Victorian Poetry

This is a Victorian poem which I have transcribed from a 19th century handwritten album.

An amanuensis, a person who writes from dictation or copies manuscript; a literary assistant. Wouldn't it be marvelous to have such a person! But I do all my own manual tasks, and transcription takes time. So on this page I have given an example of some poetry I am transcribing.

I know who the author was, and am working on transcribing the rest of the album. The poet lived in Lincolnshire, England. She was a contemporary of Alfred Lord Tennyson, and some of her family if not the poet herself were friends of the Tennyson family. The poet lived only a few miles from Somersby, the Tennyson family home.

See if you can spot any Tennyson influence in this poem.


I love to see the sunset paint
The clouds with crimson and with gold,
I love to see the light grow faint
On winter evenings bleak and cold
When sitting by the fire I gaze
Upon the ever deep'ning gloom,
And watch the ruddy cheerful blaze
Illumining the dusky room.

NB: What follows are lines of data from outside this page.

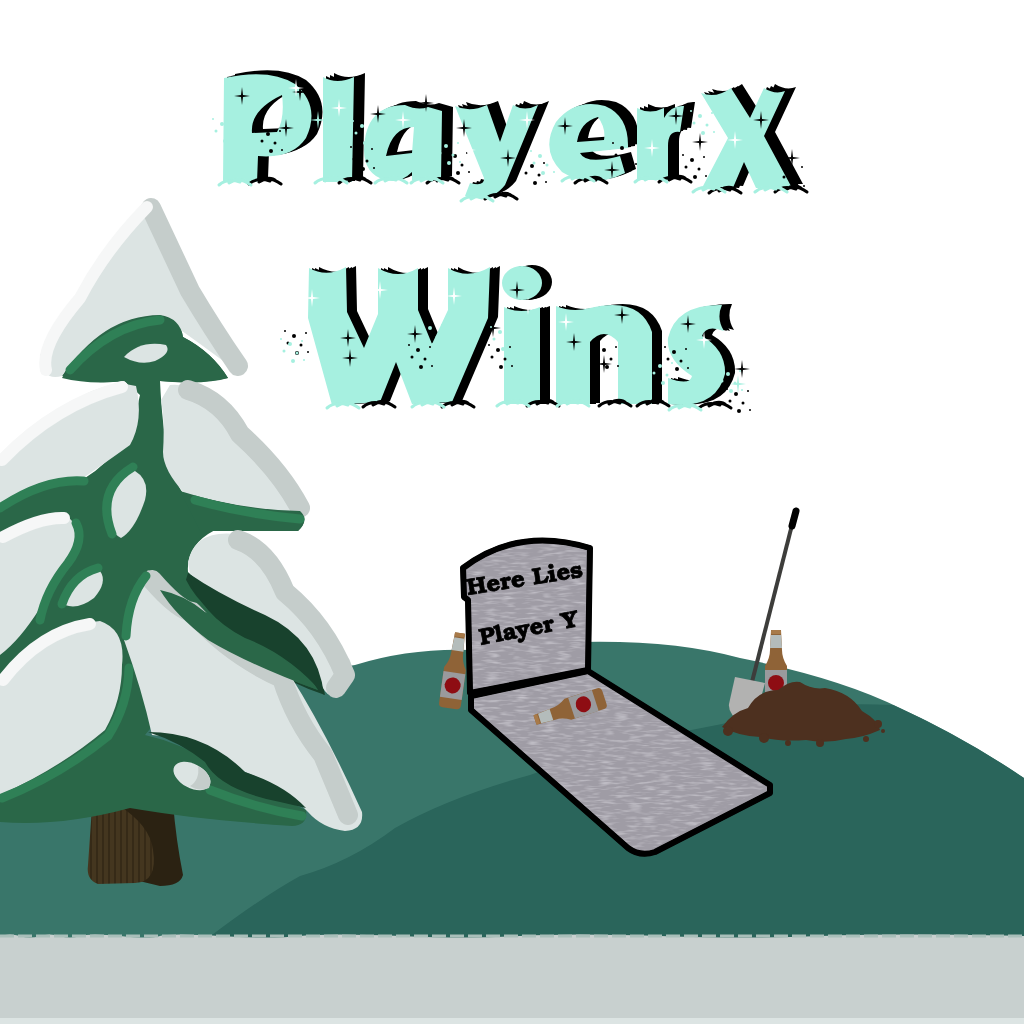
<!DOCTYPE html>
<html lang="en">
<head>
<meta charset="utf-8">
<title>Player X Wins</title>
<style>
:root{--mint:#a6f0e0;--ink:#000;--hill:#39766a;--hill-dark:#2a655b;--snow:#dce4e3;--snow-shade:#c5cdcb;--snow-light:#f6f7f7;--pine:#2a6748;--pine-light:#2f8056;--pine-dark:#18422d;--stone:#9f9ca5;--ground:#c8d0cf;--dirt:#4d301f;--glass:#8f6337;--label:#9a9a9d;--badge:#8e0d13}
html,body{margin:0;background:#fff}
.scene{position:relative;width:1024px;height:1024px;overflow:hidden}
.scene svg{display:block}
.face{fill:var(--mint)}
.pine{fill:var(--pine)}
.pine-light{fill:none;stroke:var(--pine-light);stroke-width:9;stroke-linecap:round}
.pine-dark{fill:var(--pine-dark)}
.snow{fill:var(--snow)}
.shade{fill:none;stroke:var(--snow-shade);stroke-width:20;stroke-linecap:round;stroke-linejoin:round}
.light{fill:none;stroke:var(--snow-light);stroke-width:12;stroke-linecap:round}
.stone{fill:var(--stone);stroke:var(--ink);stroke-width:5;stroke-linejoin:round}
.epitaph{font:900 23px "TeX Gyre Bonum","Noto Serif",serif;fill:var(--ink);stroke:var(--ink);stroke-width:.7}
.wisps{fill:none;stroke-width:3;stroke-linecap:round}
</style>
</head>
<body>
<main class="scene">
<svg width="1024" height="1024" viewBox="0 0 1024 1024">
<defs>
  <filter id="grain" x="0" y="0" width="1" height="1">
    <feTurbulence type="fractalNoise" baseFrequency=".07 .4" numOctaves="2" seed="4"/>
    <feColorMatrix values="0 0 0 0 .8  0 0 0 0 .79  0 0 0 0 .84  0 0 0 2.4 -1.1"/>
    <feComposite in2="SourceGraphic" operator="in"/>
  </filter>
  <pattern id="bark" width="6" height="8" patternUnits="userSpaceOnUse"><rect width="6" height="8" fill="#44361f"/><rect width="2" height="8" fill="#362a17"/></pattern>
  <path id="star" d="M0-9L1-1L8 0L1 1L0 9L-1 1L-8 0L-1-1Z"/>
  <g id="dust"><circle r="2"/><circle cx="7" cy="9" r="1.5"/><circle cx="-6" cy="7" r="1.5"/><circle cx="3" cy="17" r="2"/><circle cx="12" cy="-3" r="1"/><circle cx="-9" cy="-5" r="1"/><circle cx="14" cy="16" r="1"/></g>
  <g id="wisp"><path d="M-13 3Q-5-4 8 0M-3 1Q7-6 19 3M2-2Q10-4 14 0"/></g>
  <path id="line-one" fill-rule="evenodd" d="M224 78Q270 68 295 84Q321 106 306 138Q292 159 258 156L257 182H223ZM252 133Q250 110 282 95Q285 118 277 132Z
  M323 77Q337 85 354 77L352 182H323Z
  M364 150Q365 105 405 105Q418 111 428 107L442 111L441 180H412V172Q400 184 385 180Q364 174 364 150ZM386 156Q392 127 414 127L412 153Z
  M455 106Q470 113 487 105L500 142L513 105Q525 112 538 105L505 185Q490 204 465 196L470 183Q485 187 484 178Z
  M628 148L580 153Q586 165 620 156L625 173Q590 190 562 172Q540 150 556 122Q575 98 605 106Q629 116 628 148ZM577 142Q580 122 598 117Q606 128 604 140Z
  M637 108Q650 115 664 108V118Q671 105 684 106L680 132Q668 130 668 146V180H637Z
  M701 93Q716 99 731 88L750 118L764 88Q775 95 785 91L764 136L792 188H756L744 162L732 190L702 188L728 138Z"/>
  <path id="line-two" d="M309 268Q327 278 346 267L347 312L364 348L378 314V268Q398 280 418 268V310L432 344L448 310V268Q468 280 490 267L488 318L452 402L412 404L396 362L380 402L332 405L308 318Z
  M504 307Q521 315 540 307V404H504Z
  M556 306Q572 313 590 308Q640 296 652 332V404H618V342Q604 326 590 342V404H556Z
  M722 305Q716 318 724 331Q706 324 702 336Q726 350 725 374Q716 410 668 404V378Q690 386 692 376Q666 360 668 338Q676 304 722 305Z
  M502 283A20 17 0 0 1 542 283A20 17 0 0 1 502 283Z"/>
  <g id="bottle">
    <path d="M-5 0H5L6 20Q6 28 11 36V72Q11 76 7 76H-7Q-11 76-11 72V36Q-6 28-6 20Z" fill="var(--glass)"/>
    <path d="M-5 5H5L6 18H-6Z" fill="#b4bcbb"/>
    <rect x="-5" y="0" width="10" height="4" rx="1" fill="#a87a49"/>
    <rect x="-11" y="40" width="22" height="26" fill="var(--label)"/>
    <circle cy="53" r="8" fill="var(--badge)"/>
  </g>
</defs>

<g id="hill">
  <path d="M0 700Q200 690 355 665Q410 648 470 650Q640 630 740 658Q840 678 900 708Q965 738 1024 778V940H0Z" fill="var(--hill)"/>
  <path d="M208 938Q262 897 300 876Q350 862 395 828Q450 797 530 775Q620 742 722 724Q800 700 893 705Q960 735 1024 778V940Z" fill="var(--hill-dark)"/>
</g>

<g id="snowy-ground">
  <path d="M0 936Q10 933 20 936T40 936T60 936T80 936T120 936T160 936T220 936T300 936T400 936T520 936T660 936T820 936T1024 936V1024H0Z" fill="var(--ground)"/>
  <path d="M0 936H1024" stroke="#a9bfba" stroke-width="3" stroke-dasharray="14 4"/>
  <rect y="1018" width="1024" height="6" fill="var(--snow)"/>
</g>

<g id="tree">
  <g id="trunk">
    <path d="M112 803H173Q176 840 183 875Q180 886 160 886L135 880Z" fill="#2b2212"/>
    <path d="M92 807L118 805Q150 825 153 850Q158 882 135 883L98 884Q86 880 88 865Z" fill="url(#bark)"/>
  </g>
  <path class="pine" d="M62 376Q100 314 165 315Q180 320 183 337Q212 352 228 378Q205 385 160 381Q164 470 185 496L298 510Q310 520 298 531L215 530Q186 545 188 572L240 620L145 735Q190 745 230 775L306 810Q308 826 292 826Q200 820 130 808Q60 827 0 822V500Q60 475 85 478Q130 450 140 395L124 381Q90 385 62 376Z"/>
  <path class="pine-dark" d="M188 573Q215 600 262 612Q318 640 325 695Q285 682 238 650Q190 625 180 600Z"/>
  <path class="pine" d="M185 578Q205 618 250 632Q295 650 318 690Q255 668 215 646Q175 620 160 590Z"/>

  <g id="top-snow">
    <path class="snow" d="M150 200Q120 235 85 290L40 355Q42 382 62 376Q100 318 163 318Q186 333 238 372Q225 350 212 320Z"/>
    <path class="shade" d="M151 208L190 291Q212 328 238 366"/>
    <path class="light" d="M147 207Q105 250 80 298Q40 345 46 370"/>
  </g>
  <path class="pine" d="M62 378Q100 316 160 315Q180 318 183 337Q212 352 228 378Q195 385 160 381H125Q90 385 62 378Z"/>
  <path class="pine-light" d="M70 370Q110 325 160 320"/>
  <path class="snow" d="M124 357Q140 340 166 345Q172 353 155 361Q140 366 124 357Z"/>

  <g id="middle-snow">
    <path class="snow" d="M0 462Q50 415 82 396Q112 380 136 386Q144 420 130 445Q105 463 86 476Q40 478 0 505Z"/>
    <path class="light" d="M2 460Q55 405 122 387"/>
    <path class="snow" d="M170 385Q190 383 210 398L306 505Q306 520 292 516Q240 507 185 494Q163 470 163 452Q165 420 161 400Z"/>
    <path class="shade" d="M188 390Q222 400 240 434Q280 470 300 508"/>
    <path class="pine" d="M180 491Q240 510 300 511Q310 520 298 531H200Z"/>
    <path class="pine-light" d="M0 508Q45 478 84 481M195 500Q245 514 300 519"/>
    <path class="snow" d="M108 498Q114 468 135 471Q150 480 145 500Q135 530 121 538Q105 530 108 498Z"/>
    <path class="pine-light" d="M112 534Q95 490 133 467"/>
  </g>

  <g id="lower-snow">
    <path class="snow" d="M0 540Q40 512 65 515Q83 526 74 550Q52 575 40 608Q20 640 0 655Z"/>
    <path class="light" d="M3 537Q40 517 64 518"/>
    <path class="pine-light" d="M76 523Q85 540 68 563Q46 590 40 620"/>
    <path class="snow" d="M188 562Q195 530 235 534L350 660Q356 685 338 695Q328 698 323 688Q305 648 262 625Q222 602 190 574Z"/>
    <path class="shade" d="M238 540Q268 550 285 592Q325 625 345 675L336 688"/>
    <path class="snow" d="M65 605Q72 574 100 571Q108 582 94 598Q78 610 65 605Z"/>
    <path class="pine-light" d="M62 604Q72 575 98 568"/>
  </g>

  <g id="bottom-snow">
    <path class="snow" d="M0 683Q45 625 100 621Q126 630 122 665Q122 700 105 730Q60 768 0 795Z"/>
    <path class="light" d="M3 680Q40 632 90 624"/>
    <path class="pine-light" d="M129 668Q128 705 108 736Q60 775 2 798"/>
    <path class="snow" d="M148 570Q165 600 185 612Q225 645 290 675Q325 730 362 812Q364 830 345 831Q322 828 308 812Q285 788 245 772Q200 738 152 735Q142 690 124 640Q124 612 148 570Z"/>
    <path class="shade" d="M152 580Q178 610 192 612Q230 655 282 678Q295 720 323 755L348 815"/>
    <path class="pine" d="M160 590Q185 595 205 612Q260 632 318 690Q250 665 208 640Q175 615 160 590Z"/>
    <path class="pine-dark" d="M188 573Q220 595 265 615Q318 640 324 695Q290 655 245 638Q200 615 188 573Z"/>
    <path class="pine-light" d="M126 636Q128 598 146 576"/>
    <path class="pine-dark" d="M148 732Q205 732 245 772Q285 785 306 808L280 802Q220 790 205 762Q180 742 148 732Z"/>
    <path class="pine-light" d="M210 790Q255 808 302 816"/>
    <ellipse class="snow" cx="192" cy="776" rx="20" ry="12" transform="rotate(28 192 776)"/>
    <path d="M198 766Q214 775 209 788Q199 792 190 786Q200 780 198 766Z" fill="var(--snow-shade)"/>
  </g>
</g>

<use href="#bottle" transform="translate(460 633) rotate(8)"/>

<g id="grave">
  <path class="stone" d="M463 568Q518 526 590 548L588 670L470 693L468 600L464 597Z"/>
  <path class="stone" d="M471 696L588 671L770 785V793L655 852Q640 857 628 848L471 710Z"/>
  <g fill="#fff" filter="url(#grain)" opacity=".5">
    <path d="M467 570Q518 531 586 550L585 667L473 690Z"/>
    <path d="M474 699L587 674L766 787L652 849Q640 853 630 846L474 709Z"/>
  </g>
  <g fill="none" stroke="var(--ink)" stroke-width="6" stroke-linejoin="round">
    <path d="M463 568Q518 526 590 548L588 670L470 693L468 600L464 597Z"/>
    <path d="M471 696L588 671L770 785V793L655 852Q640 857 628 848L471 710Z"/>
  </g>
  <text class="epitaph" transform="translate(468 595) rotate(-9)" textLength="117" lengthAdjust="spacingAndGlyphs">Here Lies</text>
  <text class="epitaph" transform="translate(481 645) rotate(-11)" textLength="100" lengthAdjust="spacingAndGlyphs">Player Y</text>
</g>
<use href="#bottle" transform="translate(535 720) rotate(-108) scale(1 .96)"/>

<g id="digging-spot">
  <use href="#bottle" transform="translate(776 630)"/>
  <path d="M792 525L752 682" stroke="#3d3d3b" stroke-width="4"/>
  <path d="M796 511L792 526" stroke="#000" stroke-width="7" stroke-linecap="round"/>
  <path d="M735 677L765 683L757 712L742 722Q728 715 729 704Z" fill="#b2b2b1"/>
  <path d="M722 727Q733 712 748 708Q758 690 778 690Q790 680 800 682Q812 690 825 688Q850 692 862 711Q878 720 880 730Q862 738 846 739Q825 744 806 740Q780 742 760 737Q738 736 722 727Z" fill="var(--dirt)"/>
  <g fill="var(--dirt)"><circle cx="728" cy="731" r="5"/><circle cx="764" cy="738" r="5"/><circle cx="788" cy="743" r="3"/><circle cx="820" cy="743" r="4"/><circle cx="866" cy="739" r="3"/><circle cx="878" cy="724" r="4"/><circle cx="883" cy="731" r="2"/></g>
</g>

<g id="headline" role="img" aria-label="Player X Wins">
  <g id="headline-shadow">
    <use href="#line-one" x="11" y="-4"/><use href="#line-one" x="7" y="-2"/><use href="#line-one" x="3" y="-1"/>
    <use href="#line-two" x="10" y="-1"/><use href="#line-two" x="6"/><use href="#line-two" x="3"/>
  </g>
  <g class="face"><use href="#line-one"/><use href="#line-two"/></g>
  <g id="ground-wisps" class="wisps">
    <g stroke="#000"><use href="#wisp" x="262" y="181"/><use href="#wisp" x="352" y="180"/><use href="#wisp" x="440" y="180"/><use href="#wisp" x="498" y="196"/><use href="#wisp" x="588" y="180"/><use href="#wisp" x="672" y="179"/><use href="#wisp" x="722" y="190"/><use href="#wisp" x="788" y="189"/><use href="#wisp" x="376" y="404"/><use href="#wisp" x="455" y="404"/><use href="#wisp" x="540" y="403"/><use href="#wisp" x="612" y="403"/><use href="#wisp" x="650" y="403"/><use href="#wisp" x="712" y="405"/></g>
    <g stroke="var(--mint)"><use href="#wisp" x="232" y="182"/><use href="#wisp" x="328" y="180"/><use href="#wisp" x="388" y="180"/><use href="#wisp" x="424" y="180"/><use href="#wisp" x="474" y="198"/><use href="#wisp" x="575" y="178"/><use href="#wisp" x="648" y="179"/><use href="#wisp" x="706" y="189"/><use href="#wisp" x="768" y="189"/><use href="#wisp" x="340" y="405"/><use href="#wisp" x="425" y="404"/><use href="#wisp" x="510" y="403"/><use href="#wisp" x="570" y="403"/><use href="#wisp" x="682" y="407"/></g>
  </g>
  <g id="black-sparkles">
    <use href="#star" x="242" y="96"/><use href="#star" x="286" y="128"/><use href="#star" x="300" y="92"/><use href="#star" x="378" y="114"/><use href="#star" x="426" y="103"/><use href="#star" x="464" y="128"/><use href="#star" x="508" y="158"/><use href="#star" x="565" y="126"/><use href="#star" x="612" y="170"/><use href="#star" x="676" y="116"/><use href="#star" x="700" y="142"/><use href="#star" x="761" y="120"/><use href="#star" x="792" y="158"/><use href="#star" x="348" y="338"/><use href="#star" x="415" y="334"/><use href="#star" x="517" y="290"/><use href="#star" x="493" y="328"/><use href="#star" x="622" y="315"/><use href="#star" x="574" y="342"/><use href="#star" x="604" y="364"/><use href="#star" x="688" y="324"/><use href="#star" x="742" y="369"/><use href="#star" x="350" y="358"/>
    <use href="#dust" x="268" y="134"/><use href="#dust" x="360" y="152"/><use href="#dust" x="455" y="156"/><use href="#dust" x="532" y="166"/><use href="#dust" x="622" y="148"/><use href="#dust" x="692" y="160"/><use href="#dust" x="790" y="170"/><use href="#dust" x="294" y="336"/><use href="#dust" x="418" y="350"/><use href="#dust" x="498" y="350"/><use href="#dust" x="604" y="350"/><use href="#dust" x="674" y="352"/><use href="#dust" x="736" y="394"/>
  </g>
  <g id="mint-sparkles" fill="var(--mint)">
    <use href="#dust" x="222" y="124"/><use href="#dust" x="362" y="126"/><use href="#dust" x="446" y="146"/><use href="#dust" x="540" y="156"/><use href="#dust" x="700" y="116"/><use href="#dust" x="290" y="344"/><use href="#dust" x="430" y="328"/><use href="#dust" x="500" y="332"/><use href="#dust" x="660" y="366"/><use href="#dust" x="728" y="374"/><use href="#star" x="318" y="120"/><use href="#star" x="738" y="384"/>
  </g>
  <g id="white-sparkles" fill="#fff">
    <use href="#star" x="296" y="88"/><use href="#star" x="339" y="108"/><use href="#star" x="403" y="120"/><use href="#star" x="468" y="150"/><use href="#star" x="527" y="120"/><use href="#star" x="652" y="148"/><use href="#star" x="735" y="140"/><use href="#star" x="312" y="298"/><use href="#star" x="380" y="290"/><use href="#star" x="454" y="296"/><use href="#star" x="528" y="306"/><use href="#star" x="566" y="322"/><use href="#star" x="704" y="340"/>
  </g>
</g>
</svg>
</main>
</body>
</html>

But still the hour I love the best
Is when the busy day is past,
And all the house-hold are at rest,
My door secured and bolted fast; -
Then in the stillness of the night
I sit alone, my thoughts are free,
And by my solitary light
I can indulge in reverie.

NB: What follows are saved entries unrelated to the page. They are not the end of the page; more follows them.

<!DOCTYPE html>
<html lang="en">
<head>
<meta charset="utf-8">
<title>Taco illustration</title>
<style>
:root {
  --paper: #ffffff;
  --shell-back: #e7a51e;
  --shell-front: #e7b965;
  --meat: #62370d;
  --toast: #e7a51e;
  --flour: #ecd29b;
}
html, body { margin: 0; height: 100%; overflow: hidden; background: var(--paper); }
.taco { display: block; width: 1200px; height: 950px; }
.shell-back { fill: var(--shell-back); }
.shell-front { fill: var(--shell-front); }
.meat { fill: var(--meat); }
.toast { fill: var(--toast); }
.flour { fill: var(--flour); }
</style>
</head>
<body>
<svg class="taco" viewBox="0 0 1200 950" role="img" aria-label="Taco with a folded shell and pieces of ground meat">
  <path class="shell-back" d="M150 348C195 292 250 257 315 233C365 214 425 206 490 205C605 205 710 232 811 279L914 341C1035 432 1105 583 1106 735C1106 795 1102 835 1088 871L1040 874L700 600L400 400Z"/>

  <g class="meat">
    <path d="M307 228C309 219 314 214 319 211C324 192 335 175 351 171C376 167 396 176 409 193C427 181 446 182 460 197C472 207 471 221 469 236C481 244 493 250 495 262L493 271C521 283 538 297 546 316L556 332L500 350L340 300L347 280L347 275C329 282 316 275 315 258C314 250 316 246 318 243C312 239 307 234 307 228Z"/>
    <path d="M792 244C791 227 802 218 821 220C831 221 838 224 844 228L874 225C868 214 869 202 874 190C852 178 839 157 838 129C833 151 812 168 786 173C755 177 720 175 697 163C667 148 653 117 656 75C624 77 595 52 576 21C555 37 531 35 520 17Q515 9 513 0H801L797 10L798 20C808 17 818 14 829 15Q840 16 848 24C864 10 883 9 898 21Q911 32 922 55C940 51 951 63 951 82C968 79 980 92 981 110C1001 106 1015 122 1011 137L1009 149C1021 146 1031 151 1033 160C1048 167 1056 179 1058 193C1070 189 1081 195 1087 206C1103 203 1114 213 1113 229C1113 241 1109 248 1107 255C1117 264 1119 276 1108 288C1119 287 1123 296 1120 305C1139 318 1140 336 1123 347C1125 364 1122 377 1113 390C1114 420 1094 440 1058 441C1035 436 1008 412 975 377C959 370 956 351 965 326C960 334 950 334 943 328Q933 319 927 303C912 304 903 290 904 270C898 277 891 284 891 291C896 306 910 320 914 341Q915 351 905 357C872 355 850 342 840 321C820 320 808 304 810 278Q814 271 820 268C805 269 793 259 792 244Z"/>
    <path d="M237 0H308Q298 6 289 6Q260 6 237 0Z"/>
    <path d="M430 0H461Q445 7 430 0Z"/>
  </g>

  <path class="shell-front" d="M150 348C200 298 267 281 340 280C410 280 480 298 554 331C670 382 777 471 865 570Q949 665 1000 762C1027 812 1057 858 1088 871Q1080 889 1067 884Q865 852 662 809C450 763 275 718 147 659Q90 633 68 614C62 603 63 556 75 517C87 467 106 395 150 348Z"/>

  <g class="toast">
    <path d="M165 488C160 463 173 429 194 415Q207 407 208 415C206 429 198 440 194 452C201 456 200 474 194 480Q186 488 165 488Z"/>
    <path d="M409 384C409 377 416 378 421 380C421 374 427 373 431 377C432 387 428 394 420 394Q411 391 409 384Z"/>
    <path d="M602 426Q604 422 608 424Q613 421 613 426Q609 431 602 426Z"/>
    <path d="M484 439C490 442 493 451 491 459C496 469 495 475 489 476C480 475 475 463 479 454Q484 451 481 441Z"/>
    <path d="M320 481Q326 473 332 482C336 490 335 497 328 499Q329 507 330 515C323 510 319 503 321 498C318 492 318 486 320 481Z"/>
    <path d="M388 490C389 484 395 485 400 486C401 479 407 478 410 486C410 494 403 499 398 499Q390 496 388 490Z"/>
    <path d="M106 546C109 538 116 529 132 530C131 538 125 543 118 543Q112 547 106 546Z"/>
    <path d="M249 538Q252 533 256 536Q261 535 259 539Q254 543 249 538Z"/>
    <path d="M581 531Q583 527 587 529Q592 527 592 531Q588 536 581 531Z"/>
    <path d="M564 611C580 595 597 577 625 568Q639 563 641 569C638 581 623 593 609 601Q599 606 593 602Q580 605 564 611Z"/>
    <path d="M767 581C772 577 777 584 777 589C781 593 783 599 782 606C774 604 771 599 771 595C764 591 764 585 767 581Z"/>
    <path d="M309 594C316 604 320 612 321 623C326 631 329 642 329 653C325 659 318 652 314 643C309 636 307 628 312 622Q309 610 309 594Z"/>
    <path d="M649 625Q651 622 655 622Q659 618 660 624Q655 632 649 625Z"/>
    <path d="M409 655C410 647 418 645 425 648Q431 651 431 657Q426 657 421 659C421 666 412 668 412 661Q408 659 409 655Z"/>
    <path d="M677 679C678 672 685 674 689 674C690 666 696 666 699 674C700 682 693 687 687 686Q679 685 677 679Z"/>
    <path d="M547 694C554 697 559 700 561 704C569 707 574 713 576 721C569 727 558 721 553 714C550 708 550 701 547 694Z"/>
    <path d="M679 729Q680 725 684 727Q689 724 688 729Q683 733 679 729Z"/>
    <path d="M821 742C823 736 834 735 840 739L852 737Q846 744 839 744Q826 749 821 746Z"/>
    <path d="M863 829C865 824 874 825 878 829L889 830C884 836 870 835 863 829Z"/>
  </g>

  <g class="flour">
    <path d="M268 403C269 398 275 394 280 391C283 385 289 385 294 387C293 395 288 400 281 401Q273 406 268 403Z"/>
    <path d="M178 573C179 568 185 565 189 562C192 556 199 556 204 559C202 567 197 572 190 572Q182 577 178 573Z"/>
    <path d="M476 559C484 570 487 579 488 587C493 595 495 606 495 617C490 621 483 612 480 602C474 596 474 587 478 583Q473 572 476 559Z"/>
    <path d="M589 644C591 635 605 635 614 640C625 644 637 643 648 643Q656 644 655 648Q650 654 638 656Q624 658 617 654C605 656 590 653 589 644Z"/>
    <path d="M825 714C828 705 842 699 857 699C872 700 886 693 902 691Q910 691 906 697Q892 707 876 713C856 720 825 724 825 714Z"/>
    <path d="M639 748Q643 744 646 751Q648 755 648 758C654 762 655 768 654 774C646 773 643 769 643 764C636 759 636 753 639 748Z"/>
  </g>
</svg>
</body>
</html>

There is no sound within the house
Which can my distant thoughts recall
Unless I hear a lively mouse
Which scampers nimbly in the wall
Or in the hearth raw and cold
The crackling of my friendly fire
Which to my fancy oft has told
A tale of which I never tire

But when the night is dark and wet
I hear the sobbing of the rain,
Which comes with heavy drops to fret
And break against my window pane;
And often when I sit alone,
The troubled winds are fleeting by,
And in their sad fascinating moan
I find the echo of my life.

1861 April


And here is an extract from a long poem called "The Wreck"

A lonely wanderer stands upon the shore
And gazes on the sea with aching heart;
It is a spot he often seeks to smile
Upon the goodly vessel that went down
In former years, when the mad waves were lash'd
To fury by fierce winds, and when the shriek
Of wild despair was heard as on the rocks
The pitiful black rocks, the timbers crack'd,
And in the darkness of that strange night
The strong and gallant ship was wrecked & lost
And sunk to rise no more. Who that has liv'd
To see the wreck of all his cherish'd hopes
Knows not the fascination sad and strange
Which hovers o'er the mem'ry of the past,
And leads us to recall each link which binds
Its days together, though we contemplate
With agony renewed the bitter loss
Which filled our life with darkness. Grief & pain
Are mighty conquerors & they never yield
A citadel once won until its walls
Are razed by death, but ever in the heart
They rule when they have gain’d admittance there.